Required action ▸ Go through the material below and report how many lines contain "display". Give only the number.

Data provided below:

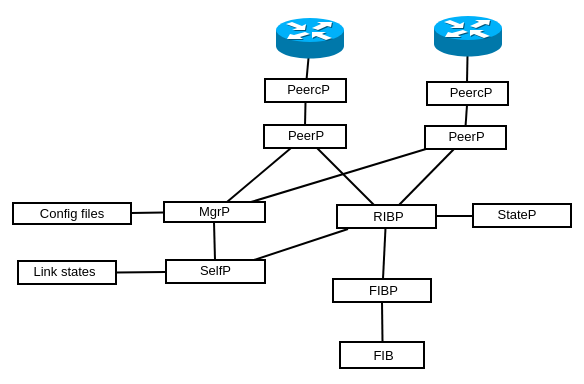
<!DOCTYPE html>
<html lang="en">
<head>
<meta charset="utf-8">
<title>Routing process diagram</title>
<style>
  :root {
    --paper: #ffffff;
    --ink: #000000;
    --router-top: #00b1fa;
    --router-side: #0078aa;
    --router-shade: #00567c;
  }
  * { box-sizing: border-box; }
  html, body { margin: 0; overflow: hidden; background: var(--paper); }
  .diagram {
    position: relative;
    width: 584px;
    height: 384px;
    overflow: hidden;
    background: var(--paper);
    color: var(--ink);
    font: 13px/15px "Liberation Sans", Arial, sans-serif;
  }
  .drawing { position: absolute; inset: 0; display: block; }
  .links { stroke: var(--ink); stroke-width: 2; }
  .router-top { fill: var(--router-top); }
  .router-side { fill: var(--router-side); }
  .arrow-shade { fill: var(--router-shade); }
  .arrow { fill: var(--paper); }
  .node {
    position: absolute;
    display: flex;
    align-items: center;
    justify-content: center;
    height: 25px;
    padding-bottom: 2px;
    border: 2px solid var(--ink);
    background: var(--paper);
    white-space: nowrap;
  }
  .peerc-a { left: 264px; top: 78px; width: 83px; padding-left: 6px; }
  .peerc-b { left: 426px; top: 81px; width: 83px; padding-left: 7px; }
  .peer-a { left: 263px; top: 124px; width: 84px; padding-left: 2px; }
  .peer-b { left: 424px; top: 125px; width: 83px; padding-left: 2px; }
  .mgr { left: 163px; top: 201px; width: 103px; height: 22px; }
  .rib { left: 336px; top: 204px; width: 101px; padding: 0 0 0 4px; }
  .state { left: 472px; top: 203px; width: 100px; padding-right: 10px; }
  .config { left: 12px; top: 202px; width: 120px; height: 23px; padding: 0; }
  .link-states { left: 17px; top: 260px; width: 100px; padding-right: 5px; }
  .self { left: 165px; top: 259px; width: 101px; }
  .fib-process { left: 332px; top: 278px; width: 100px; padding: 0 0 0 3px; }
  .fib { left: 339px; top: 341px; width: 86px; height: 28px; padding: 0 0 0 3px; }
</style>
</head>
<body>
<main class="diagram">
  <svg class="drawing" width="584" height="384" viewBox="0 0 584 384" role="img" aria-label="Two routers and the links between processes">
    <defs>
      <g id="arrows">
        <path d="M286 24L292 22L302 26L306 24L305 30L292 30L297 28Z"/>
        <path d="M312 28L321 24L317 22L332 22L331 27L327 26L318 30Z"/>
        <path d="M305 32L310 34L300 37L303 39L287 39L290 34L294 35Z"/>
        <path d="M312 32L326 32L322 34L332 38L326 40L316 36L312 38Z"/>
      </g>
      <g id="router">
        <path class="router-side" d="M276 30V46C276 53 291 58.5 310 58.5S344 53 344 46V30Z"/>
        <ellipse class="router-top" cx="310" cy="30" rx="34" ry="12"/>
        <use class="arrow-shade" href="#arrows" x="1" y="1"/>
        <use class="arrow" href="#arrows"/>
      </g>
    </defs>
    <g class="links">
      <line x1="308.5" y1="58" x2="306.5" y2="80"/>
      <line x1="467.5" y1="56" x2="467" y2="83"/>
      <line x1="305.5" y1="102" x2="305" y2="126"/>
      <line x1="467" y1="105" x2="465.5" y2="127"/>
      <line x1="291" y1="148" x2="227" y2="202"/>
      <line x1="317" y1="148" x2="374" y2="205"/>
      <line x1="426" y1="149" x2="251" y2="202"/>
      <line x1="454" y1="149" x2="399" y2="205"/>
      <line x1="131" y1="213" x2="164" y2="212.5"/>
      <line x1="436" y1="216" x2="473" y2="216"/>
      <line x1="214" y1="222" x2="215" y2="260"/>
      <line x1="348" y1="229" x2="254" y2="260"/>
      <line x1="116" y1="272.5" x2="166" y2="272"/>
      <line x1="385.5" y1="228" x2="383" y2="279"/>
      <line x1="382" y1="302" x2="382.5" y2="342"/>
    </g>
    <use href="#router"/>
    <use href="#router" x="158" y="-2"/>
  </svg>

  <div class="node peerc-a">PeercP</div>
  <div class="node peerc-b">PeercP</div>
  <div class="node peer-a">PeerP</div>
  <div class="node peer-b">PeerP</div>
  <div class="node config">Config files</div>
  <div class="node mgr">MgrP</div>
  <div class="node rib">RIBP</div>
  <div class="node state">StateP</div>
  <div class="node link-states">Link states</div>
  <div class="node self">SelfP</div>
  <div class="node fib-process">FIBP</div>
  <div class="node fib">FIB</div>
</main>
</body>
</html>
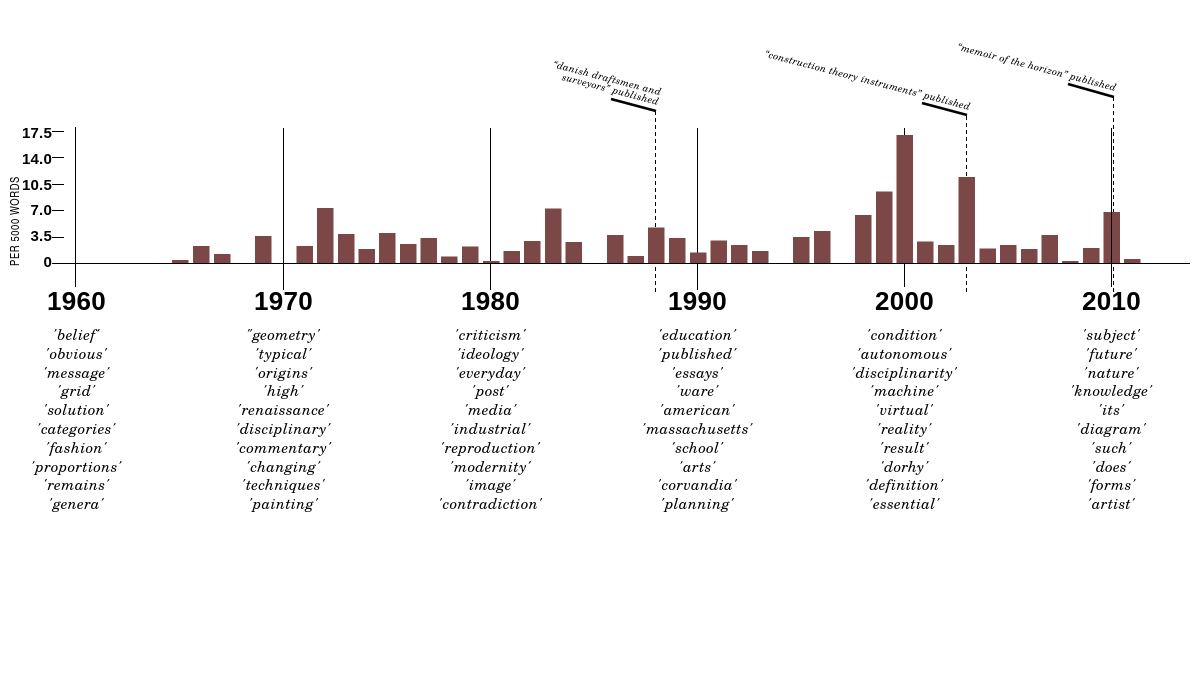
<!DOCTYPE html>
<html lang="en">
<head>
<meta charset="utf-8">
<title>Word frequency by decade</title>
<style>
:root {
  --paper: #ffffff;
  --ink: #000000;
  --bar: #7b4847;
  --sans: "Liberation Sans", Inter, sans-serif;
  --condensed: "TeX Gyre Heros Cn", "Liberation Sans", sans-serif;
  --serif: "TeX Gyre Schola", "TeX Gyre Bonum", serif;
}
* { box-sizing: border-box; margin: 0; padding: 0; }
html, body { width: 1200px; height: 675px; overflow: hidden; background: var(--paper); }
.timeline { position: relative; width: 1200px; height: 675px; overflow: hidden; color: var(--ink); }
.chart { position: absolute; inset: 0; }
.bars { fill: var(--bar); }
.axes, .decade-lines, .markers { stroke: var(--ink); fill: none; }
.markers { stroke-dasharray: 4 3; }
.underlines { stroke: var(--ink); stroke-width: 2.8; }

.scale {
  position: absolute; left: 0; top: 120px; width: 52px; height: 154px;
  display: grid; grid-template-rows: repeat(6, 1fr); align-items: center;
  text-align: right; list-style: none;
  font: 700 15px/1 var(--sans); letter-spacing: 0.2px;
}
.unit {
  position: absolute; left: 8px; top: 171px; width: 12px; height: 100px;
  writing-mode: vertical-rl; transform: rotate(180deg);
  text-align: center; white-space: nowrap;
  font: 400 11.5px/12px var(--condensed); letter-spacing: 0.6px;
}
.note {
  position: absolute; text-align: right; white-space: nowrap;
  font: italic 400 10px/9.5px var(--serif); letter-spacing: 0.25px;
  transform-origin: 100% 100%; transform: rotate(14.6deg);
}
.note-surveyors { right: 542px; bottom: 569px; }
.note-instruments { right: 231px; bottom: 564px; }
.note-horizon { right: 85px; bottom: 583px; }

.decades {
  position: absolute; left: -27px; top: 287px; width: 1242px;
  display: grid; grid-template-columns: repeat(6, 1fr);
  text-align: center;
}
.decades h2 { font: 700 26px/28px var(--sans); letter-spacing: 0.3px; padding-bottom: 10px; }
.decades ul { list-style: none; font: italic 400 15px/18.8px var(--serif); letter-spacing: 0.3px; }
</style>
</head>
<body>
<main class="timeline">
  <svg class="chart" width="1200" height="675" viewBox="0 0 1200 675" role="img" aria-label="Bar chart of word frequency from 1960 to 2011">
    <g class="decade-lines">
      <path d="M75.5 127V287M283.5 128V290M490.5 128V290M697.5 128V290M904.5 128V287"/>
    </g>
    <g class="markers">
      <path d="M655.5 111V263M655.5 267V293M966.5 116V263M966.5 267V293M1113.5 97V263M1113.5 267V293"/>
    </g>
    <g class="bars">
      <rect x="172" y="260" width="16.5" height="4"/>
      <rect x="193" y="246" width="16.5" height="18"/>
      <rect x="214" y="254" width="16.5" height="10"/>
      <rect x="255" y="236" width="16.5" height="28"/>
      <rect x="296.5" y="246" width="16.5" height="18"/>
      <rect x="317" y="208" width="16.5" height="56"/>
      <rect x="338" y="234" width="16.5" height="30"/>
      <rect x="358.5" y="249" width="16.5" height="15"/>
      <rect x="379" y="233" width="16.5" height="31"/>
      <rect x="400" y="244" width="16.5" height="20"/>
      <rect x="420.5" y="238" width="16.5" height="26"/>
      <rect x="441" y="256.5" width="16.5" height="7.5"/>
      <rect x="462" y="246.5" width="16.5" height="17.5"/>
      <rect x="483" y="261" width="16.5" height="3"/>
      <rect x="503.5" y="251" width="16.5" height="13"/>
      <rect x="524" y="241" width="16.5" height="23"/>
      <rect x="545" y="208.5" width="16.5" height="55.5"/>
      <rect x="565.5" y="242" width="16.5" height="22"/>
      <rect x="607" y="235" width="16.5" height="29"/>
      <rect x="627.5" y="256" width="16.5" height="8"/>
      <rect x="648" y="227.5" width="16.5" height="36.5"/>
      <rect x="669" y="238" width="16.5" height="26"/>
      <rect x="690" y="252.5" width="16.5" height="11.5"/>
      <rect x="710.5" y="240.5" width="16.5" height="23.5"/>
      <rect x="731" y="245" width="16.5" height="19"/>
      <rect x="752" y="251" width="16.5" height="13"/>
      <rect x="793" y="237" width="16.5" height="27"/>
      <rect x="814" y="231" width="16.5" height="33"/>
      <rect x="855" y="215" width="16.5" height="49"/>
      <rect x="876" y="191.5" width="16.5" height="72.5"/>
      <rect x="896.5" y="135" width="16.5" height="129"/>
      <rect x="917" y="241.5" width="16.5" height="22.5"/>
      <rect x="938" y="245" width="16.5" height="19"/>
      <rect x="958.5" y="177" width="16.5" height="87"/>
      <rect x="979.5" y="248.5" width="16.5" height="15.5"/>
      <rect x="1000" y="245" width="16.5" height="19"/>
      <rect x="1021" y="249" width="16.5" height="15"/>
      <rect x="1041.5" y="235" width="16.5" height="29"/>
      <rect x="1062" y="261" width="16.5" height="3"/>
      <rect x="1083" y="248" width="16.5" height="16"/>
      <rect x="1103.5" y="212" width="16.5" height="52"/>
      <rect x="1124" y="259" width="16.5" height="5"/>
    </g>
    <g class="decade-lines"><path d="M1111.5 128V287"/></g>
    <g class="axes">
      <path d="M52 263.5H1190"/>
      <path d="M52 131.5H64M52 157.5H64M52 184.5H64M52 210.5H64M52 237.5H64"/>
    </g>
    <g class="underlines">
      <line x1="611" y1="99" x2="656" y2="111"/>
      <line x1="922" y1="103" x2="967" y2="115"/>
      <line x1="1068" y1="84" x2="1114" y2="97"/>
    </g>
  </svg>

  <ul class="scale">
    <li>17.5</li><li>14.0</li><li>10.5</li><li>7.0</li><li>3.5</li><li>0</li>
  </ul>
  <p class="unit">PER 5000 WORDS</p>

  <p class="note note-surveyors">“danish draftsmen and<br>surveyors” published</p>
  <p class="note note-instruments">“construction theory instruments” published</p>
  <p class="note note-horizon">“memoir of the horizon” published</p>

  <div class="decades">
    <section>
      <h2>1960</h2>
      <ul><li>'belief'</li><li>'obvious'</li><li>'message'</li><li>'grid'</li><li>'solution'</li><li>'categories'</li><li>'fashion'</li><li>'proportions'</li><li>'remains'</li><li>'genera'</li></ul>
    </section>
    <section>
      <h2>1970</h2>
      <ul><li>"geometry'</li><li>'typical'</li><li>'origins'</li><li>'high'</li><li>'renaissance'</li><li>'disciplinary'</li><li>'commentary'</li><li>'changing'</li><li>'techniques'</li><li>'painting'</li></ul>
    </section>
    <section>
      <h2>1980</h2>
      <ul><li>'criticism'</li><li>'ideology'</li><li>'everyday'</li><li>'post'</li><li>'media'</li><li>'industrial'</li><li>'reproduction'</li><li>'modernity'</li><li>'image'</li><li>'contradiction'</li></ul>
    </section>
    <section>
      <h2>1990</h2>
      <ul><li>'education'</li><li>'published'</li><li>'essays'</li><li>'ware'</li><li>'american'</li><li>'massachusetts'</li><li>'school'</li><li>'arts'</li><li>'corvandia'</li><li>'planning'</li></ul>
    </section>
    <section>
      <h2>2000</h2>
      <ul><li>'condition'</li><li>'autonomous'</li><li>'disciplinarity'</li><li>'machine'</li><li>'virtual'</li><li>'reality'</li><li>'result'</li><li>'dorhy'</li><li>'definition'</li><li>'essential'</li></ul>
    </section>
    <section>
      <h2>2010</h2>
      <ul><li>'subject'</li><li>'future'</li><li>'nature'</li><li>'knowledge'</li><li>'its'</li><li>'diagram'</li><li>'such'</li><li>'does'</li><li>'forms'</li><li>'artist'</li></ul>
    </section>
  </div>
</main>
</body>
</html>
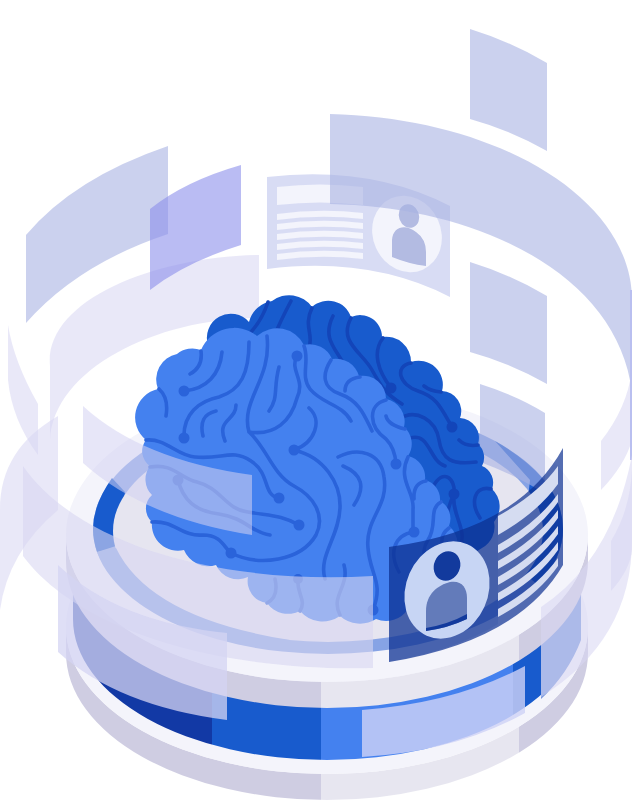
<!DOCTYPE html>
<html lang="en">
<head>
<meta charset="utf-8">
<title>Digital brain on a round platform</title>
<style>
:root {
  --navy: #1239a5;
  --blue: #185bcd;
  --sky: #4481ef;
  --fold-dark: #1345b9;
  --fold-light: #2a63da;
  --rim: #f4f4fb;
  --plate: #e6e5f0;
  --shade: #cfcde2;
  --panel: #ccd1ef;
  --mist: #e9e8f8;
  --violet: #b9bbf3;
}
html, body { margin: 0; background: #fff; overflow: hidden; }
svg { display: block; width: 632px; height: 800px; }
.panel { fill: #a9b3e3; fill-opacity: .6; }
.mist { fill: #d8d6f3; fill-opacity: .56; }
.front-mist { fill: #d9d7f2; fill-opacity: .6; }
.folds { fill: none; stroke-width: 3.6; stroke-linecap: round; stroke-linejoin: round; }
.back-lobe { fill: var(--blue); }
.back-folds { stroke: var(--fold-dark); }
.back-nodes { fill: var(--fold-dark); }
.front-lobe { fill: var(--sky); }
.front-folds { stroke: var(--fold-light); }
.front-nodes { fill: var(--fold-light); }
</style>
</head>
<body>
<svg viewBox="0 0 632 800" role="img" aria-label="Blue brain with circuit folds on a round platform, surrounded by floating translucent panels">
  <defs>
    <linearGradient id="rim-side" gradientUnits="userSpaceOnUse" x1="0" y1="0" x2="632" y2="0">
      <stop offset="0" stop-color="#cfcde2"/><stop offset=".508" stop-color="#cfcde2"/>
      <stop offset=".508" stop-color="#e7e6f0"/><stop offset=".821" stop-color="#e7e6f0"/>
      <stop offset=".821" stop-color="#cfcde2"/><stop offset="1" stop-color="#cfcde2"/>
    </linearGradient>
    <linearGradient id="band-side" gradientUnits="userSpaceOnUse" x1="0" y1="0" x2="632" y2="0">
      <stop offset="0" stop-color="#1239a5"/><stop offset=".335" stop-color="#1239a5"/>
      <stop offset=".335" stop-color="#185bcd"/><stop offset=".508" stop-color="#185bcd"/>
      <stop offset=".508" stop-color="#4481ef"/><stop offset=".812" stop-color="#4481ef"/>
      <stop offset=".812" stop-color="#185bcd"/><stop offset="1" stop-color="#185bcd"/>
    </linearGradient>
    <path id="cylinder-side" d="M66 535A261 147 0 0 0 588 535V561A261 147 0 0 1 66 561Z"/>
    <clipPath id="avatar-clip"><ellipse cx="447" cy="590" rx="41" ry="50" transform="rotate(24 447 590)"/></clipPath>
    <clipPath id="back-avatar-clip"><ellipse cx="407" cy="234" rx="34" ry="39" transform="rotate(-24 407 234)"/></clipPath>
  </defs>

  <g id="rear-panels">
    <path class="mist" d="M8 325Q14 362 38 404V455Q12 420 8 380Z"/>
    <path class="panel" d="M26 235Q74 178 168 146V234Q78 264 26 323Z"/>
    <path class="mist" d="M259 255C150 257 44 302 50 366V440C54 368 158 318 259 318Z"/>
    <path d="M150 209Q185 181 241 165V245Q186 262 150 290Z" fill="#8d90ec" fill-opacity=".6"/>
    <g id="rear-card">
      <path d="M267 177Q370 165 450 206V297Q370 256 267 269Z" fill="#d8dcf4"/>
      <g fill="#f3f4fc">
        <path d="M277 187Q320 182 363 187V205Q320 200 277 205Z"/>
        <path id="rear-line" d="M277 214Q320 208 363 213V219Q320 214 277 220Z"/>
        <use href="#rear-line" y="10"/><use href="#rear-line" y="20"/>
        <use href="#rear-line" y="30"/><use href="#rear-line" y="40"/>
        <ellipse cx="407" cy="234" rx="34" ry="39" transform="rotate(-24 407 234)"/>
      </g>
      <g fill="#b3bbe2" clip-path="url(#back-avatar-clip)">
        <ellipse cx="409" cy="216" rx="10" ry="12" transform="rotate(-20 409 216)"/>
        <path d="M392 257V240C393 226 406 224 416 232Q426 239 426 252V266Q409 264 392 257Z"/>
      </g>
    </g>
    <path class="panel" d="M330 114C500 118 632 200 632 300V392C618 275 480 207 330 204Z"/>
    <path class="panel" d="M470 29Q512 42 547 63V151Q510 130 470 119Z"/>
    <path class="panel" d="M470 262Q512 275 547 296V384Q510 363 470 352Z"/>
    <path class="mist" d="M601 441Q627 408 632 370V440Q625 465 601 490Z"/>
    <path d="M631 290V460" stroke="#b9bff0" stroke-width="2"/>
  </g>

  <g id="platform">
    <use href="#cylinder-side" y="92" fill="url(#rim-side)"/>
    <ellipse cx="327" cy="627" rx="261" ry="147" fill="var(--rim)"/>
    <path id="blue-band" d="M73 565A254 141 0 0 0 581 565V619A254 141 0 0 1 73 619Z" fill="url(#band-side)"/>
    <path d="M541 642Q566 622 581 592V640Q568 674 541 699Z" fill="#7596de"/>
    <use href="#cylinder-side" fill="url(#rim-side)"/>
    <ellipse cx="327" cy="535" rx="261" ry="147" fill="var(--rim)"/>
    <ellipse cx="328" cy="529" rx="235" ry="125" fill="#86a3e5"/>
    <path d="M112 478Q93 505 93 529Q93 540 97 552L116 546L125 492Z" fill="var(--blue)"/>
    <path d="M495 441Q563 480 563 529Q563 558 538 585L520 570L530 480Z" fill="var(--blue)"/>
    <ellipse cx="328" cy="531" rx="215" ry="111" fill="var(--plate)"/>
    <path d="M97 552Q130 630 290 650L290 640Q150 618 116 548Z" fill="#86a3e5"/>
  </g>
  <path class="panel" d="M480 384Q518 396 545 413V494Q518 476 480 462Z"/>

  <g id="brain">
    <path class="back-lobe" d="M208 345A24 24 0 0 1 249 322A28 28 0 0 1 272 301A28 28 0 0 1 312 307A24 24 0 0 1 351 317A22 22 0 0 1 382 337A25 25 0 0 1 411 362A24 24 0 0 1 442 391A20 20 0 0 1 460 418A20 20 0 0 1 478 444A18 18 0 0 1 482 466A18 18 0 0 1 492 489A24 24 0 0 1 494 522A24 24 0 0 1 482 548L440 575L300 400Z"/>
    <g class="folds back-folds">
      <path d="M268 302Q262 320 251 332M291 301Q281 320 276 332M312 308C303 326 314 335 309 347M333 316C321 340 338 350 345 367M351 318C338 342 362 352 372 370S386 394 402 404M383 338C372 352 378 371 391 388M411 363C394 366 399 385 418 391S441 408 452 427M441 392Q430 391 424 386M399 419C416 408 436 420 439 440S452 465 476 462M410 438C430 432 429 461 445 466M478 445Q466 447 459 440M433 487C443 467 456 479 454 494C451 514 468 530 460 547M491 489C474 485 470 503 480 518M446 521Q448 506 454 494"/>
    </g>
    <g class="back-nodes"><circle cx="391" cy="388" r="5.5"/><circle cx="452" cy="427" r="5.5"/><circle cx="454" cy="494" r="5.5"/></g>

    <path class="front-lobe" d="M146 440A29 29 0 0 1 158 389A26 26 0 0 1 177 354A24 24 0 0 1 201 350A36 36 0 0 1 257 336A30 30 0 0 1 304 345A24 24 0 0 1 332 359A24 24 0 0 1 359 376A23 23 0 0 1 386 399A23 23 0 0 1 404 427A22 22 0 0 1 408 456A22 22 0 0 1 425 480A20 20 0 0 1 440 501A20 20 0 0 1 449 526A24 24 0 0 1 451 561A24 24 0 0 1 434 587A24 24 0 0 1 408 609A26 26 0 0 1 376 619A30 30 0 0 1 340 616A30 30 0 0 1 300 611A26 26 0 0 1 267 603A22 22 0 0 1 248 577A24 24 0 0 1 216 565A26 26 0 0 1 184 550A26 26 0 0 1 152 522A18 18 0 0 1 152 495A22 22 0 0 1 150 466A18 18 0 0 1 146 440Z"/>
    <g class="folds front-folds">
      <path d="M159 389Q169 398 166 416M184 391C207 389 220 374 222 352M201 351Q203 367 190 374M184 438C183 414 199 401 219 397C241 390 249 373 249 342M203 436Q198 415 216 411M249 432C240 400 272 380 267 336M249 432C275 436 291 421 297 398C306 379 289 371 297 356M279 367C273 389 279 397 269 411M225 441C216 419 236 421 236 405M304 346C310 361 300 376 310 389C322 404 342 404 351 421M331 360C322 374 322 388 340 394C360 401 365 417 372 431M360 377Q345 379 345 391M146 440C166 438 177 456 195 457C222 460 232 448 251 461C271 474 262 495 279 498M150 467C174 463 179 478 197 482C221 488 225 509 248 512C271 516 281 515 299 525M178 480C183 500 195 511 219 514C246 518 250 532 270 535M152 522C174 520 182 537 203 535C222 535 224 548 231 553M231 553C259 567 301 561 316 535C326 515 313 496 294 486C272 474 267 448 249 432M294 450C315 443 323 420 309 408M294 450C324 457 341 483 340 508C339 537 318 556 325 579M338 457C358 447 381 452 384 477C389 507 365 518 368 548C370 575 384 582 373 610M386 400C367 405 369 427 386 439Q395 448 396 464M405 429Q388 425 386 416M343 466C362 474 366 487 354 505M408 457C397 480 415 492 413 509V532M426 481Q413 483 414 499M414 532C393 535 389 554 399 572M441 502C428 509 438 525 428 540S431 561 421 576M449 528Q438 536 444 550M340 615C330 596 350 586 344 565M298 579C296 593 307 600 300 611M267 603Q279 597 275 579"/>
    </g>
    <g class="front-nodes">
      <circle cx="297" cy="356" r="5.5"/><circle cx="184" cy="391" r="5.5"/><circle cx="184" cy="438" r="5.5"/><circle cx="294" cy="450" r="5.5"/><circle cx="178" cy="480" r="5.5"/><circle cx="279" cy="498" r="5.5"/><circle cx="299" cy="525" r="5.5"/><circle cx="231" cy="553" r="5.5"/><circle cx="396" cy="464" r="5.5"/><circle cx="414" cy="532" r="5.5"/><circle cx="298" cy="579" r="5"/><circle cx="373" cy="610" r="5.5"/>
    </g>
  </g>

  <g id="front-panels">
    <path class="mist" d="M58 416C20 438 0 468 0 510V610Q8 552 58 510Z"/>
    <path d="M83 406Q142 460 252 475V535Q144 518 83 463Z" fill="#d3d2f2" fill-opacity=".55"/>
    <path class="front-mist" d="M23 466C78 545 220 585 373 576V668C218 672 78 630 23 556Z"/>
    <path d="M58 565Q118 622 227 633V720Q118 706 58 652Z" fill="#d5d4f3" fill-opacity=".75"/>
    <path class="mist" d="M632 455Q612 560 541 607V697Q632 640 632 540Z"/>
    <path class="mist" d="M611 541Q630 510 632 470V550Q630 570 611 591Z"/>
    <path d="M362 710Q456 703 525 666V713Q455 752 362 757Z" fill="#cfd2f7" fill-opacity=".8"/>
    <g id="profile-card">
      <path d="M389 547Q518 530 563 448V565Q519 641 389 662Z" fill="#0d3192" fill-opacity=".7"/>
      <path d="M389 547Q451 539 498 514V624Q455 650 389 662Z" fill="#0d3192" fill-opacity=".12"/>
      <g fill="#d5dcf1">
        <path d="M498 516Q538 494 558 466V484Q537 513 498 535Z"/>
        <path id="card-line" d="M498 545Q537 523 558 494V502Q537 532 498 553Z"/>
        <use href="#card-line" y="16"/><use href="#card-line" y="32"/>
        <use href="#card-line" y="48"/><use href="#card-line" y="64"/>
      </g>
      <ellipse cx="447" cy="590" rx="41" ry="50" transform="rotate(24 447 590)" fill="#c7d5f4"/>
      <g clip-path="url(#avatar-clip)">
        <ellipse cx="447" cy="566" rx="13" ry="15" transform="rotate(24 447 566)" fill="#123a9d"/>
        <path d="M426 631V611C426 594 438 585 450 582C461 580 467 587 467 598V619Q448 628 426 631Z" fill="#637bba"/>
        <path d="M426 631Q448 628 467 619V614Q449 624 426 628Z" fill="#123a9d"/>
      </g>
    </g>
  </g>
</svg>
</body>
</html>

End of Data provided.

Solution ▸ 5